*** DATA LISTING Section Begins ***

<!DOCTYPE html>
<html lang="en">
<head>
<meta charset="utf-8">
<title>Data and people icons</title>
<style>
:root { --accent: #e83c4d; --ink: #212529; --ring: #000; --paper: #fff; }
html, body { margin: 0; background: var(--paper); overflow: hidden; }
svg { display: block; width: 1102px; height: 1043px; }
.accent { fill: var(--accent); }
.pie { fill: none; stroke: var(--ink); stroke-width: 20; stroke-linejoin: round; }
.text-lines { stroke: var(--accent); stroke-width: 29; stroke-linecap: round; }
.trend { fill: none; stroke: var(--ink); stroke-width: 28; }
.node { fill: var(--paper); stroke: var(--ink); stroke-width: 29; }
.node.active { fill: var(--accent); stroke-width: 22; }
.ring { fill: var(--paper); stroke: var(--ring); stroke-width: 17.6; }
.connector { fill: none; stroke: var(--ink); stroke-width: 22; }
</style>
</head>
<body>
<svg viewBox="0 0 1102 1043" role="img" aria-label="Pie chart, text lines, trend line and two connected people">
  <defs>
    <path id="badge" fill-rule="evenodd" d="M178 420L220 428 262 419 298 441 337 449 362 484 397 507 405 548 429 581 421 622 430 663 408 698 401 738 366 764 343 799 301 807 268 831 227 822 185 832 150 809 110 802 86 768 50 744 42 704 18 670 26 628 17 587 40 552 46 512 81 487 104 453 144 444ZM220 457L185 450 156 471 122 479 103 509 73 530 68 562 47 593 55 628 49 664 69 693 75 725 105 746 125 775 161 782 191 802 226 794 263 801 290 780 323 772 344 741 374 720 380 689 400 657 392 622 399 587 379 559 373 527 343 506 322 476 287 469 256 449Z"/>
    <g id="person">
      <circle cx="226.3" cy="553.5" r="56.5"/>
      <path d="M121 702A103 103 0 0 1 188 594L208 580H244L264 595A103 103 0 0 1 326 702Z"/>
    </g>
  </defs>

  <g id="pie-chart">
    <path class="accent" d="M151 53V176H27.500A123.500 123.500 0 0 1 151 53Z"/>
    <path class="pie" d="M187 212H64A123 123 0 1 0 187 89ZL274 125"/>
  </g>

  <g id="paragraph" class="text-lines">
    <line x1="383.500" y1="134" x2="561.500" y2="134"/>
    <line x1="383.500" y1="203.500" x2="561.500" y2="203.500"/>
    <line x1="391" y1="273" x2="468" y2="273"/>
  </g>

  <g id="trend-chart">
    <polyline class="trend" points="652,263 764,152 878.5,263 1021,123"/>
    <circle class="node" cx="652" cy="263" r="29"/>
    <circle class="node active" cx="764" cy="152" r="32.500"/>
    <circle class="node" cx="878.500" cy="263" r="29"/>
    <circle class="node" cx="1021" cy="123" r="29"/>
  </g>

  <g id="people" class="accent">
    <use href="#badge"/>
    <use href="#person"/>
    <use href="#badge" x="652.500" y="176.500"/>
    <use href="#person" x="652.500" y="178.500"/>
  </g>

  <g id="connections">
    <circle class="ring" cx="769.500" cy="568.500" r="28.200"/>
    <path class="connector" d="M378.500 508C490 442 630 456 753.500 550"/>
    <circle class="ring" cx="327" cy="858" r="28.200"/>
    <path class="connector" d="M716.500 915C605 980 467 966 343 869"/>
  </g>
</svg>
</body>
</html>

*** DATA LISTING Section Ends ***
*** DATA LISTING Section Begins ***

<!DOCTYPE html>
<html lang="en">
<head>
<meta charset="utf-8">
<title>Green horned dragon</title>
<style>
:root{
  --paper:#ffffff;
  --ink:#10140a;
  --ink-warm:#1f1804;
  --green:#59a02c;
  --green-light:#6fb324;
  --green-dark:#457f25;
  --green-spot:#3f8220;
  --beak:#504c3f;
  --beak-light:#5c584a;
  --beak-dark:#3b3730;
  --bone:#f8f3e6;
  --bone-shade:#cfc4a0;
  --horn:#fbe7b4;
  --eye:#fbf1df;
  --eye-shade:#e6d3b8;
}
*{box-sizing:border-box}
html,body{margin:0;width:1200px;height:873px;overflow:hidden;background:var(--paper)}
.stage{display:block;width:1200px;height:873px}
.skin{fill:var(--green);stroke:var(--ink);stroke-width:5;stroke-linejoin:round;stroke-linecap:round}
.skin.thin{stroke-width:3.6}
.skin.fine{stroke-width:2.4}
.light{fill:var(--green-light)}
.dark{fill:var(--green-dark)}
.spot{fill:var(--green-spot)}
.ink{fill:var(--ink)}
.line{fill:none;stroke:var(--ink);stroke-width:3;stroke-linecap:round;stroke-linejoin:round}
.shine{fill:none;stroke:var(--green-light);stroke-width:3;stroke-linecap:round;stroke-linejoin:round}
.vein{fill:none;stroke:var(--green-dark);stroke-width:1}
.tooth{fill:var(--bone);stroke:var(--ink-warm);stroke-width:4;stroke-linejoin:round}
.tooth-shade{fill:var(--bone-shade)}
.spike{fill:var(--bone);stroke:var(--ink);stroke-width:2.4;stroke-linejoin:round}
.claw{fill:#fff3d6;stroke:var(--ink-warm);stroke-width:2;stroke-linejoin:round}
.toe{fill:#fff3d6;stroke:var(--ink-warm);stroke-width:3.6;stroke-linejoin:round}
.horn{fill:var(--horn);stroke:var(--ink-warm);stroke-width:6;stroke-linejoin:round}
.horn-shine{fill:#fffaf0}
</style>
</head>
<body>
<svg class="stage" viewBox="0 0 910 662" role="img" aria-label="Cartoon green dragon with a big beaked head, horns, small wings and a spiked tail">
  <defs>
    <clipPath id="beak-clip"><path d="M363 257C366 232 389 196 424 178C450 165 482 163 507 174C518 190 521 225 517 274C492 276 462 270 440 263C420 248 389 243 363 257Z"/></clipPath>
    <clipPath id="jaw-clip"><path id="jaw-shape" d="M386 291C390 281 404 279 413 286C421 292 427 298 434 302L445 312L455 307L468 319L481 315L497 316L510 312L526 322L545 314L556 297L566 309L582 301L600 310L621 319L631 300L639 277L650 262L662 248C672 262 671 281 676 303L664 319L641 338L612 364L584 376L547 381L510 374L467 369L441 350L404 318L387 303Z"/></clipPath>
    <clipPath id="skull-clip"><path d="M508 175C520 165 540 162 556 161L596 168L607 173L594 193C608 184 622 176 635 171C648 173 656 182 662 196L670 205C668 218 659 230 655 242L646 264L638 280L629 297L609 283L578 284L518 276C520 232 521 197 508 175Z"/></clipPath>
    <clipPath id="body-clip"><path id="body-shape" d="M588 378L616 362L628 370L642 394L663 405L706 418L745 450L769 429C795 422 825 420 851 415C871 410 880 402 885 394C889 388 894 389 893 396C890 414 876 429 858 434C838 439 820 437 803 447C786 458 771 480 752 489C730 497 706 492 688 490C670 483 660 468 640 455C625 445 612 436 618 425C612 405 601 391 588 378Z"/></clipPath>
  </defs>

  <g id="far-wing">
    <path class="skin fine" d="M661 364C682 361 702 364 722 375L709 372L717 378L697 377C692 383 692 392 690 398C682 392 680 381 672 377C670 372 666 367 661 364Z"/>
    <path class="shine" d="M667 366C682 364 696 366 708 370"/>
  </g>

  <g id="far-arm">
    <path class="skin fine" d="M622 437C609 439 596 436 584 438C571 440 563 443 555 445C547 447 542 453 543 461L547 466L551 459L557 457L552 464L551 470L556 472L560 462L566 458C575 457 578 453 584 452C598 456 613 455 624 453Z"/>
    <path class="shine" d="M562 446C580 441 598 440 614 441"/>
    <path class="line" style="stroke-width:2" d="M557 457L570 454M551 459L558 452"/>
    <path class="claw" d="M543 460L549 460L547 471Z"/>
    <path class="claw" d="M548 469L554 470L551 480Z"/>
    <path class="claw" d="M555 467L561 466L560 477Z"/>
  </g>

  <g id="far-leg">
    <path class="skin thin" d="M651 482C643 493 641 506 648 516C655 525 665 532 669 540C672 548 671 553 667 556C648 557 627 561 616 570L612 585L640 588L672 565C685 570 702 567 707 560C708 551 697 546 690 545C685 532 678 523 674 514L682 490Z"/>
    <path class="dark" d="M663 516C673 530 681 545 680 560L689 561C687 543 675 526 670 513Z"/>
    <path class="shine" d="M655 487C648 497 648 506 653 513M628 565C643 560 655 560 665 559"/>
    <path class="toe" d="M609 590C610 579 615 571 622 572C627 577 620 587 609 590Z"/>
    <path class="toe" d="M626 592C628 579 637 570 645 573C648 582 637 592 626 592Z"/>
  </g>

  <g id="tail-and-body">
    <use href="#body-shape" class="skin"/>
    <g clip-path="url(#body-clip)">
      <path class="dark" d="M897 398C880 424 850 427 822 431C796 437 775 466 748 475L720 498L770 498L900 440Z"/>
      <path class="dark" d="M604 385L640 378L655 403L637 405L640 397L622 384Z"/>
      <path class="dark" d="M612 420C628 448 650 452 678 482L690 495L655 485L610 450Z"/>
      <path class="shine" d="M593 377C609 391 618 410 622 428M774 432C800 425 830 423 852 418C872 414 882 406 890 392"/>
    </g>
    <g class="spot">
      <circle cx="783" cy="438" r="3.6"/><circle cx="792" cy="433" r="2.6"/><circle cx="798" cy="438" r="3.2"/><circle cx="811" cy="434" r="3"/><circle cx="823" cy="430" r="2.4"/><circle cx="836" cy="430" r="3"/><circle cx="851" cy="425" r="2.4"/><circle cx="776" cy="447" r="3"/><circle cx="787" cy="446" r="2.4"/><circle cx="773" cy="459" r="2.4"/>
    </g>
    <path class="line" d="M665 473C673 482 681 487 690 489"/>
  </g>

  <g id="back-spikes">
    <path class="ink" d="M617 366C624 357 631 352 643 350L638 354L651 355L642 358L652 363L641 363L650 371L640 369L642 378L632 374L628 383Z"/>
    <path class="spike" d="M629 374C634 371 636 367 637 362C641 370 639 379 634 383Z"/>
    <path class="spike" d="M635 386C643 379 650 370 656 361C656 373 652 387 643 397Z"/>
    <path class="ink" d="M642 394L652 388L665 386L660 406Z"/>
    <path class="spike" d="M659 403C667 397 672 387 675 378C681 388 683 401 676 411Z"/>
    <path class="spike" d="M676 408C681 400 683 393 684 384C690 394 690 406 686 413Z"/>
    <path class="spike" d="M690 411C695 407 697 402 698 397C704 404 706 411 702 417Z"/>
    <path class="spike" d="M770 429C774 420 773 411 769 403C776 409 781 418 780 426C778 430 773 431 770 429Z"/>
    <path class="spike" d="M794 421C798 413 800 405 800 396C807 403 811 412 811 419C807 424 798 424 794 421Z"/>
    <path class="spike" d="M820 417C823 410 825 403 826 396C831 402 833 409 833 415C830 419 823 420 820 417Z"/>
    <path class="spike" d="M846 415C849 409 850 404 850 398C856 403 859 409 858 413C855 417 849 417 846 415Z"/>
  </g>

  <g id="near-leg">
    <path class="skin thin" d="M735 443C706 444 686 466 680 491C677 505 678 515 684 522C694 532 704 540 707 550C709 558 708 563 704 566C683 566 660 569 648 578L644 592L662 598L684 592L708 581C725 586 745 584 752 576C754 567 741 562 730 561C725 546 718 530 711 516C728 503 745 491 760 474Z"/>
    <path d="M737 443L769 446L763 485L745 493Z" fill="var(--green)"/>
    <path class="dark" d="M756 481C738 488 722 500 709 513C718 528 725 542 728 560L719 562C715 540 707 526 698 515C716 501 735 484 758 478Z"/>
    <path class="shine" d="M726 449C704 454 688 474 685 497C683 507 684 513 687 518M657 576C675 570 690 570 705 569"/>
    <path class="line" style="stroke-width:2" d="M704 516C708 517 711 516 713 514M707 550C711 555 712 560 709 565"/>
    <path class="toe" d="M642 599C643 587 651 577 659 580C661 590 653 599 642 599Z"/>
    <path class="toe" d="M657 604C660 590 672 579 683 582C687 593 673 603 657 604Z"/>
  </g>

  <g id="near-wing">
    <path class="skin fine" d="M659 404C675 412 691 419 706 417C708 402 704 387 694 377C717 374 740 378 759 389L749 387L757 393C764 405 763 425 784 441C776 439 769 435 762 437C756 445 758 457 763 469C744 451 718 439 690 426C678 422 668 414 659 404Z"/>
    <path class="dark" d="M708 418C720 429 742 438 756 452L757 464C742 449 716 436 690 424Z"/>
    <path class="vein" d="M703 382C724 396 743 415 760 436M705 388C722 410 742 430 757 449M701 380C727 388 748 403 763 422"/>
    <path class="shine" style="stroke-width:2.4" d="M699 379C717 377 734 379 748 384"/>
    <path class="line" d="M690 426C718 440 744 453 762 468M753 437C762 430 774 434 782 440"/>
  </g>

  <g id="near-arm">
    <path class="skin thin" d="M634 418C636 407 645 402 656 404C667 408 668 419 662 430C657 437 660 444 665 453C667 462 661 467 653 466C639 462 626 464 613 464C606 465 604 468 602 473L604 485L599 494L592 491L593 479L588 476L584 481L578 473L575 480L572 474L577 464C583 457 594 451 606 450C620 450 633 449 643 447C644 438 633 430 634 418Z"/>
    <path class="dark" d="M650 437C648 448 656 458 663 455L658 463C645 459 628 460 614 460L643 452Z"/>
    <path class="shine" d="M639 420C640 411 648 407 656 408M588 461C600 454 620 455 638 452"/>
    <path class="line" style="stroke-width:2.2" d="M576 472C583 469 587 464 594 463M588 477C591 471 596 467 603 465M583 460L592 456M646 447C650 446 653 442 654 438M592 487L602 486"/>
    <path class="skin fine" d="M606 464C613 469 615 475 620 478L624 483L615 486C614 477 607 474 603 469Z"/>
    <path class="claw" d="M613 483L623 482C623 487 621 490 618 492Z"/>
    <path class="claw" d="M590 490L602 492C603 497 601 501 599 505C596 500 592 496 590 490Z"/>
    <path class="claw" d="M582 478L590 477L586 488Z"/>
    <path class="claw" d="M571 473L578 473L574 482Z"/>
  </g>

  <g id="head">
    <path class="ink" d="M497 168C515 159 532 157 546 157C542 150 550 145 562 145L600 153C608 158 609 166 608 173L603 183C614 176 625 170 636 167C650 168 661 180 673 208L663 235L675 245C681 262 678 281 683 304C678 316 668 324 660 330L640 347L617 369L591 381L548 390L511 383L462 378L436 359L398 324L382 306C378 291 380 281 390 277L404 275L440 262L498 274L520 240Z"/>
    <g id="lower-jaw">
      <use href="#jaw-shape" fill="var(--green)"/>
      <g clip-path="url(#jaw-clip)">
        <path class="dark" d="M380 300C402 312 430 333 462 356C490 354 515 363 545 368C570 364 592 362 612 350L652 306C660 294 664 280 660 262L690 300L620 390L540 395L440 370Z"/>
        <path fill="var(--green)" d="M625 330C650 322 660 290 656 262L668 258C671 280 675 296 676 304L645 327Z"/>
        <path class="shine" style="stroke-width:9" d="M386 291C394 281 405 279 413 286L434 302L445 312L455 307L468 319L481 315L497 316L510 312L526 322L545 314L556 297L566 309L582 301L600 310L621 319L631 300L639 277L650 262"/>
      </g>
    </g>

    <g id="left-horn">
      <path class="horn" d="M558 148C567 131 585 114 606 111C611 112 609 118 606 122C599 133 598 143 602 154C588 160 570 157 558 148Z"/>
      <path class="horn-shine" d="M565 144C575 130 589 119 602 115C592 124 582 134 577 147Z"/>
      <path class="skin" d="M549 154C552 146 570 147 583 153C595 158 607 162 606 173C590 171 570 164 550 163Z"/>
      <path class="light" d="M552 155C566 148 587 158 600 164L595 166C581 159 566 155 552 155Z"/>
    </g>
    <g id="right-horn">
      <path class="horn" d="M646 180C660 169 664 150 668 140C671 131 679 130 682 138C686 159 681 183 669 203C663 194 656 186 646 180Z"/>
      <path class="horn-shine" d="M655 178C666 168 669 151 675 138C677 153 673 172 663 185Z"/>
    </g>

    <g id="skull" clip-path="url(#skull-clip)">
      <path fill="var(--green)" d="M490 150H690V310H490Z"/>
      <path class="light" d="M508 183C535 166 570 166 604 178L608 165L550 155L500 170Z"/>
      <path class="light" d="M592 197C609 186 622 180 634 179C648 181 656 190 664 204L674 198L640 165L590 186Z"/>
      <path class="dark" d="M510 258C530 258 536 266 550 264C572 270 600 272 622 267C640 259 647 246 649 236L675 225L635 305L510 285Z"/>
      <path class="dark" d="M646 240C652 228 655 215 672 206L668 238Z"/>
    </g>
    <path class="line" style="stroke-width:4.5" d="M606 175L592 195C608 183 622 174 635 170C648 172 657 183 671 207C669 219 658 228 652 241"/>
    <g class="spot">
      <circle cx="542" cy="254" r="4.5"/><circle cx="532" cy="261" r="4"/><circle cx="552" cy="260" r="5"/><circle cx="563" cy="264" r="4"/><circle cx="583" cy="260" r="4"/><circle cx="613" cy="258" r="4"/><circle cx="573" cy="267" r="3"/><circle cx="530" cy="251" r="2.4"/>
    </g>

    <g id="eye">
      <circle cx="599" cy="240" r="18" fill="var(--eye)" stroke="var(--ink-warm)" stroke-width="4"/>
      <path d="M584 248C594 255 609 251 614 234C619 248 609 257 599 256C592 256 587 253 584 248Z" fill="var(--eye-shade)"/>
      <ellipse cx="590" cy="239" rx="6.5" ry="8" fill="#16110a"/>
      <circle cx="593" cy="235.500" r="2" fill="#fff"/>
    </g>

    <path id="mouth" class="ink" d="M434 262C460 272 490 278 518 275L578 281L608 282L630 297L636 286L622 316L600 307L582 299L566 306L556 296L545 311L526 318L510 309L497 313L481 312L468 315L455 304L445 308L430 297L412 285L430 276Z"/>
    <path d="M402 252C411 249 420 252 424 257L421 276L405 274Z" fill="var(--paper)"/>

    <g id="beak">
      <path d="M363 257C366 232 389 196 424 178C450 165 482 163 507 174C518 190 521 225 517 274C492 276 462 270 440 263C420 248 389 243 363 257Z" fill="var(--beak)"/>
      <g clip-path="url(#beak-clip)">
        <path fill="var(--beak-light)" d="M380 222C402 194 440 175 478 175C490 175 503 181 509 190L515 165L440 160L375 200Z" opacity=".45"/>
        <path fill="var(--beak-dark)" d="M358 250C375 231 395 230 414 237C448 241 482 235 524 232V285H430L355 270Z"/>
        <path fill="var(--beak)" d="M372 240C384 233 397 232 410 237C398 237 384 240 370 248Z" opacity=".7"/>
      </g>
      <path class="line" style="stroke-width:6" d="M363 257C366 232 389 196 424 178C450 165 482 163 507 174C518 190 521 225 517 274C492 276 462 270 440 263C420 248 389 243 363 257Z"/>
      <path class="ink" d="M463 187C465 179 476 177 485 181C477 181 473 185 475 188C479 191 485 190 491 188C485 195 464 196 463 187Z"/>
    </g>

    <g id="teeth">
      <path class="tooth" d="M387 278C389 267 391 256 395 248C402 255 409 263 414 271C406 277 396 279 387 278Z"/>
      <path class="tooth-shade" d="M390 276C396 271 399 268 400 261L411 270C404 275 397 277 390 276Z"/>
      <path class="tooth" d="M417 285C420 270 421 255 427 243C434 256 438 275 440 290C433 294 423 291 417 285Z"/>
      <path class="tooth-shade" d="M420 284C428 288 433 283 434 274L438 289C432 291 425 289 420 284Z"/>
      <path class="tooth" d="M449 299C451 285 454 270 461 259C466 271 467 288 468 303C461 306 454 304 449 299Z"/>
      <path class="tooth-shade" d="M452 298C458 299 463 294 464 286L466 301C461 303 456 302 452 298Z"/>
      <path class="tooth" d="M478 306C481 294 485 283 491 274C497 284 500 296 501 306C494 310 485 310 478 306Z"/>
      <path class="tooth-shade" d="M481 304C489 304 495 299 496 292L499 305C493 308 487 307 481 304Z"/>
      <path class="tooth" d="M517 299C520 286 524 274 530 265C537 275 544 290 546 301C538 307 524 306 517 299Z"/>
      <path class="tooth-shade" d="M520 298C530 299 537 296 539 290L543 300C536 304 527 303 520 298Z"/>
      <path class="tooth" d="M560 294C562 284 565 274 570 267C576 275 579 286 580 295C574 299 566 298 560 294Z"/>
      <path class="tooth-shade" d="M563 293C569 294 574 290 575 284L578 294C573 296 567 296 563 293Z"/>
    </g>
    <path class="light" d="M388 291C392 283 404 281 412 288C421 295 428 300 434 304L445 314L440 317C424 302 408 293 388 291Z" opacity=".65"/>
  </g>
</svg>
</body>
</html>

*** DATA LISTING Section Ends ***

_PROBLEM STATEMENT_.
What lines in the records contain the word "circle"? Return each one.

_ANSWER SECTION_.
      <circle cx="226.3" cy="553.5" r="56.5"/>
    <circle class="node" cx="652" cy="263" r="29"/>
    <circle class="node active" cx="764" cy="152" r="32.500"/>
    <circle class="node" cx="878.500" cy="263" r="29"/>
    <circle class="node" cx="1021" cy="123" r="29"/>
    <circle class="ring" cx="769.500" cy="568.500" r="28.200"/>
    <circle class="ring" cx="327" cy="858" r="28.200"/>
      <circle cx="783" cy="438" r="3.6"/><circle cx="792" cy="433" r="2.6"/><circle cx="798" cy="438" r="3.2"/><circle cx="811" cy="434" r="3"/><circle cx="823" cy="430" r="2.4"/><circle cx="836" cy="430" r="3"/><circle cx="851" cy="425" r="2.4"/><circle cx="776" cy="447" r="3"/><circle cx="787" cy="446" r="2.4"/><circle cx="773" cy="459" r="2.4"/>
      <circle cx="542" cy="254" r="4.5"/><circle cx="532" cy="261" r="4"/><circle cx="552" cy="260" r="5"/><circle cx="563" cy="264" r="4"/><circle cx="583" cy="260" r="4"/><circle cx="613" cy="258" r="4"/><circle cx="573" cy="267" r="3"/><circle cx="530" cy="251" r="2.4"/>
      <circle cx="599" cy="240" r="18" fill="var(--eye)" stroke="var(--ink-warm)" stroke-width="4"/>
      <circle cx="593" cy="235.500" r="2" fill="#fff"/>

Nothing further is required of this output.